Content starts
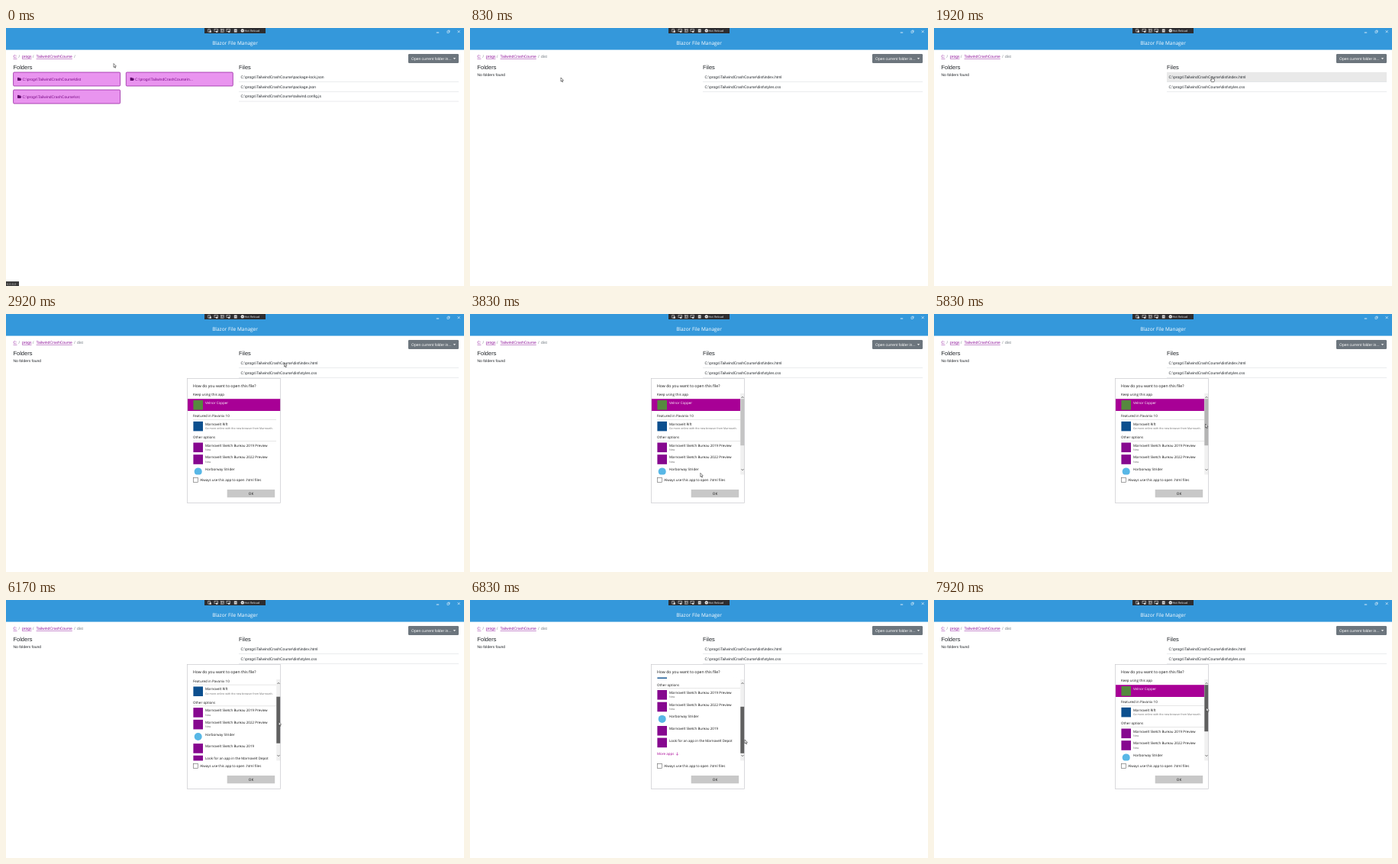
An HTML page with a canvas for the animation above (8000 ms loop, 600 px wide and 338 px high).

```html
<!DOCTYPE html>
<html lang="en">
<head>
<meta charset="utf-8">
<title>Blazor File Manager</title>
<style>
html, body { margin: 0; width: 100%; height: 100%; overflow: hidden; background: #fff; }
canvas { display: block; width: 600px; height: 338px; }
</style>
</head>
<body>
<canvas id="stage"></canvas>
<script>
const W = 600, H = 338, LOOP = 8000, STEP = 1000 / 12;
const ARIAL = '"Liberation Sans", Arial, sans-serif';
const HUMAN = '"Open Sans", "Noto Sans", sans-serif';
const PURPLE = '#a80096', ROOT = 'C:\\progs\\TailwindCrashCourse\\';

const canvas = document.getElementById('stage');
const ctx = canvas.getContext('2d');
const dpr = window.devicePixelRatio || 1;
canvas.width = W * dpr;
canvas.height = H * dpr;

// Step numbers at which the screen changes
const STATUS_OFF = 1, NAVIGATE = 7, DIALOG = 26, SCROLLBAR = 37, GRAB = 72;

// Pointer path: step, x, y
const PATH = [
  [0, 141, 46.5], [5, 119, 65], [11, 119, 65], [18, 350, 65], [20, 364.5, 64],
  [35, 364.5, 64], [38, 345, 100], [41, 325, 150], [47, 300, 213], [50, 255, 190],
  [54, 165, 111], [57, 205, 235], [59, 240, 268], [61, 285, 190], [65, 350, 160],
  [68, 355.5, 144], [72, 355.5, 144], [76, 359, 175], [79, 360, 183],
  [89, 360, 183], [93, 358, 150], [95, 356.8, 141]
];

function pointerAt(step) {
  for (let i = 1; i < PATH.length; i++) {
    const [n0, x0, y0] = PATH[i - 1], [n1, x1, y1] = PATH[i];
    if (step <= n1) {
      const u = (step - n0) / (n1 - n0), k = u * u * (3 - 2 * u);
      return { x: x0 + (x1 - x0) * k, y: y0 + (y1 - y0) * k };
    }
  }
  const [, x, y] = PATH[PATH.length - 1];
  return { x, y };
}

function rect(x, y, w, h, color) {
  ctx.fillStyle = color;
  ctx.fillRect(x, y, w, h);
}

function outline(x, y, w, h, color, width) {
  ctx.strokeStyle = color;
  ctx.lineWidth = width;
  ctx.strokeRect(x, y, w, h);
}

function text(s, x, y, size, color, font = ARIAL, align = 'left') {
  ctx.font = `${size}px ${font}`;
  ctx.fillStyle = color;
  ctx.textAlign = align;
  ctx.fillText(s, x, y);
}

function lines(points, color, width) {
  ctx.beginPath();
  points.forEach(([x, y], i) => i ? ctx.lineTo(x, y) : ctx.moveTo(x, y));
  ctx.strokeStyle = color;
  ctx.lineWidth = width;
  ctx.stroke();
}

function poly(points, fill, stroke, width) {
  ctx.beginPath();
  points.forEach(([x, y]) => ctx.lineTo(x, y));
  ctx.closePath();
  ctx.fillStyle = fill;
  ctx.fill();
  if (stroke) {
    ctx.strokeStyle = stroke;
    ctx.lineWidth = width;
    ctx.stroke();
  }
}

function disc(x, y, r, color) {
  ctx.beginPath();
  ctx.arc(x, y, r, 0, Math.PI * 2);
  ctx.fillStyle = color;
  ctx.fill();
}

function rounded(x, y, w, h, r, fill, stroke) {
  ctx.beginPath();
  ctx.roundRect(x, y, w, h, r);
  ctx.fillStyle = fill;
  ctx.fill();
  if (stroke) {
    ctx.strokeStyle = stroke;
    ctx.lineWidth = 0.7;
    ctx.stroke();
  }
}

function drawToolbar() {
  rect(260, 0, 80, 7, '#2d2d30');
  const ink = '#d8d8d8';
  outline(264.8, 1.3, 2.8, 3.8, ink, 0.6);
  rect(266.5, 3.4, 2.4, 2.4, ink);
  for (const x of [273, 289]) {
    outline(x, 1.5, 4.4, 2.8, ink, 0.6);
    rect(x + 2, 3.6, 2.4, 2.2, ink);
  }
  outline(281.2, 1.2, 4.2, 4.4, ink, 0.5);
  outline(282.4, 2.4, 1.8, 2, ink, 0.5);
  rect(298.8, 1.4, 3.8, 4.2, ink);
  rect(299.5, 3.2, 2.4, 0.5, '#2d2d30');
  disc(309.8, 3.4, 2.2, '#eee');
  rect(308.6, 3.1, 2.4, 0.7, '#555');
  text('Hot Reload', 312.5, 4.9, 3.8, '#eee', HUMAN);
}

function drawHeader() {
  rect(0, 0, W, 28.6, '#3498db');
  drawToolbar();
  text('Blazor File Manager', 300, 22.3, 6.5, '#fff', HUMAN, 'center');
  rect(563.8, 5.6, 3.4, 0.8, '#fff');
  outline(578, 4, 2.4, 2.4, '#fff', 0.5);
  lines([[578.8, 3.2], [581.2, 3.2], [581.2, 5.6]], '#fff', 0.5);
  lines([[591.7, 3.2], [594.7, 6.2]], '#fff', 0.6);
  lines([[594.7, 3.2], [591.7, 6.2]], '#fff', 0.6);
}

function drawLink(s, x) {
  text(s, x, 39.4, 5, '#8a0a96');
  rect(x, 40.1, ctx.measureText(s).width, 0.45, '#8a0a96');
}

function drawBreadcrumb(inside) {
  drawLink('C:', 9.5);
  drawLink('progs', 21);
  drawLink('TailwindCrashCourse', 39.6);
  for (const x of [16.4, 35, 89.2]) text('/', x, 39.4, 5, '#6c757d');
  if (inside) text('dist', 93, 39.4, 5, '#6c757d');
}

function drawCard(name, x, y) {
  rounded(x, y, 140, 18, 1.2, '#e994ef', '#8c1496');
  const ink = '#5f0a6b';
  rect(x + 5.4, y + 6.9, 2.2, 1, ink);
  rect(x + 5.4, y + 7.5, 4.2, 3.2, ink);
  poly([[x + 6.4, y + 8.6], [x + 10.8, y + 8.6], [x + 9.6, y + 10.9], [x + 5.4, y + 10.9]], ink);
  text(ROOT + name, x + 11.8, y + 10.9, 5, '#7a0a86');
}

function drawFiles(names, hover) {
  names.forEach((name, i) => {
    const y = 57.8 + i * 12.8;
    if (hover && i === 0) rect(305, y, 288, 12.8, '#e9e9e9');
    rect(305, y + 12.4, 288, 0.5, '#d5d8dc');
    text(ROOT + name, 307.6, y + 8, 5, '#24292e');
  });
}

function drawPage(step, hover) {
  const inside = step >= NAVIGATE;
  rect(0, 0, W, H, '#fff');
  drawHeader();
  drawBreadcrumb(inside);
  rounded(527, 34, 66, 12, 1.2, '#6c757d');
  text('Open current folder in...', 531, 41.7, 5, '#fff');
  poly([[585.9, 39.2], [589.1, 39.2], [587.5, 40.9]], '#fff');
  text('Folders', 9.4, 53.5, 7.5, '#212529');
  text('Files', 305, 53.5, 7.5, '#212529');
  if (inside) {
    text('No folders found', 9.4, 63.2, 5, '#212529');
    drawFiles(['dist\\index.html', 'dist\\styles.css'], hover);
  } else {
    drawCard('dist', 9.6, 58);
    drawCard('n...', 157.3, 58);
    drawCard('src', 9.6, 81);
    drawFiles(['package-lock.json', 'package.json', 'tailwind.config.js']);
  }
  if (step < STATUS_OFF) {
    rect(0, 332, 17, 6, '#3a3a3a');
    text('0,0,0,0', 1, 336.8, 4, '#bbb');
  }
}

// Offered programs: name, tile top, tile colour, second line
const MAKER = 'Marnovelt';
const APPS = [
  ['Velnor Copper', 113, '#56893f'],
  [MAKER + ' Rift', 140.8, '#0c4f8e', 'Go more online with the new browser from ' + MAKER + '.'],
  [MAKER + ' Sketch Bureau 2019 Preview', 168.5, '#86088f', 'New'],
  [MAKER + ' Sketch Bureau 2022 Preview', 184.2, '#86088f', 'New'],
  ['Harborway Strider', 199.9, '#58b7e6'],
  [MAKER + ' Sketch Bureau 2019', 215.5, '#86088f'],
  ['Look for an app in the ' + MAKER + ' Depot', 231.1, '#86088f']
];

function drawApps(scroll, right) {
  ctx.save();
  ctx.beginPath();
  ctx.rect(238, 101.5, right - 238, 109);
  ctx.clip();
  ctx.translate(0, -scroll);
  text('Keep using this app', 245, 107.4, 4.5, '#111', HUMAN);
  rect(238, 111.2, right - 238, 15.8, PURPLE);
  text('Featured in Pavonix 10', 245, 135, 4.5, '#111', HUMAN);
  text('Other options', 245, 163, 4.5, '#111', HUMAN);
  for (const y of [138.2, 166]) rect(245, y, 109, 0.5, '#ccc');
  APPS.forEach(([name, y, color, note], i) => {
    if (i === 4) disc(251.7, y + 6.5, 5, color);
    else rect(245.4, y, 12.6, 12.6, color);
    text(name, 261, y + 5, 4.5, i ? '#111' : '#fff', HUMAN);
    if (note) text(note, 261, y + 10.4, 3.5, '#666', HUMAN);
  });
  text('More apps', 245, 253.7, 4.5, PURPLE, HUMAN);
  lines([[271.5, 250], [271.5, 253.8]], PURPLE, 0.5);
  lines([[270, 252.3], [271.5, 253.8], [273, 252.3]], PURPLE, 0.5);
  ctx.restore();
}

function drawScrollbar(shift, color) {
  rect(354.3, 104, 5.2, 106.4, '#f0f0f0');
  rect(354.3, 111.2 + shift, 5.2, 61, color);
  lines([[355.5, 109.9], [357, 108.4], [358.5, 109.9]], '#444', 0.8);
  lines([[355.5, 203.2], [357, 204.7], [358.5, 203.2]], '#444', 0.8);
}

function drawDialog(step, pointer) {
  const bar = step >= SCROLLBAR, held = step >= GRAB;
  const shift = held ? Math.min(28.6, Math.max(0, pointer.y - 144)) : 0;
  rect(237, 84, 123, 164, '#fff');
  text('How do you want to open this file?', 245, 95.6, 5.15, '#111', HUMAN);
  drawApps(shift * 50.5 / 28.6, bar ? 354.3 : 359.7);
  if (bar) {
    const over = pointer.x > 354 && pointer.y > 104 && pointer.y < 210;
    drawScrollbar(shift, held ? '#606060' : over ? '#b4b4b4' : '#c4c4c4');
  }
  outline(245.5, 214.6, 6, 6, '#666', 0.6);
  text('Always use this app to open .html files', 254.2, 219.4, 4.5, '#111', HUMAN);
  rect(289.7, 230, 62.5, 10.3, '#c8c8c8');
  text('OK', 321, 236.9, 4.6, '#111', HUMAN, 'center');
  outline(237.5, 84.5, 122, 163, '#c9c9cd', 0.7);
}

function drawPointer({ x, y }, hand) {
  ctx.save();
  ctx.translate(x, y);
  ctx.lineJoin = 'round';
  if (hand) {
    poly([[-0.6, 0], [0.6, 0], [0.7, 2.5], [2.9, 3], [3, 4.8], [2.2, 6.6],
      [-0.9, 6.6], [-2.4, 4], [-1.8, 3.4], [-0.7, 4.2]], '#fff', '#222', 0.55);
  } else {
    poly([[0, 0], [0, 5], [1.1, 4], [1.9, 5.9], [2.7, 5.5], [1.9, 3.7], [3.4, 3.6]],
      '#fff', '#222', 0.55);
  }
  ctx.restore();
}

function draw(now) {
  const step = Math.floor((now % LOOP + 3.4) / STEP) % 96;
  const pointer = pointerAt(step);
  const { x, y } = pointer, open = step >= DIALOG;
  const hover = !open && step >= NAVIGATE && x > 305 && y > 58 && y < 70.5;
  const onCard = step < NAVIGATE && x < 149.6 && y > 58;
  ctx.setTransform(dpr, 0, 0, dpr, 0, 0);
  ctx.textRendering = 'geometricPrecision';
  drawPage(step, hover);
  if (open) drawDialog(step, pointer);
  drawPointer(pointer, hover || onCard);
}

const start = performance.now();
function tick() {
  draw(performance.now() - start);
  requestAnimationFrame(tick);
}
tick();
</script>
</body>
</html>
```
Content ends
*EXERCISE DESCRIPTION*.
In the listing above, find each line with the word "hover" and copy it.

*RESULT FOR THIS EXERCISE*.
function drawFiles(names, hover) {
    if (hover && i === 0) rect(305, y, 288, 12.8, '#e9e9e9');
function drawPage(step, hover) {
    drawFiles(['dist\\index.html', 'dist\\styles.css'], hover);
  const hover = !open && step >= NAVIGATE && x > 305 && y > 58 && y < 70.5;
  drawPage(step, hover);
  drawPointer(pointer, hover || onCard);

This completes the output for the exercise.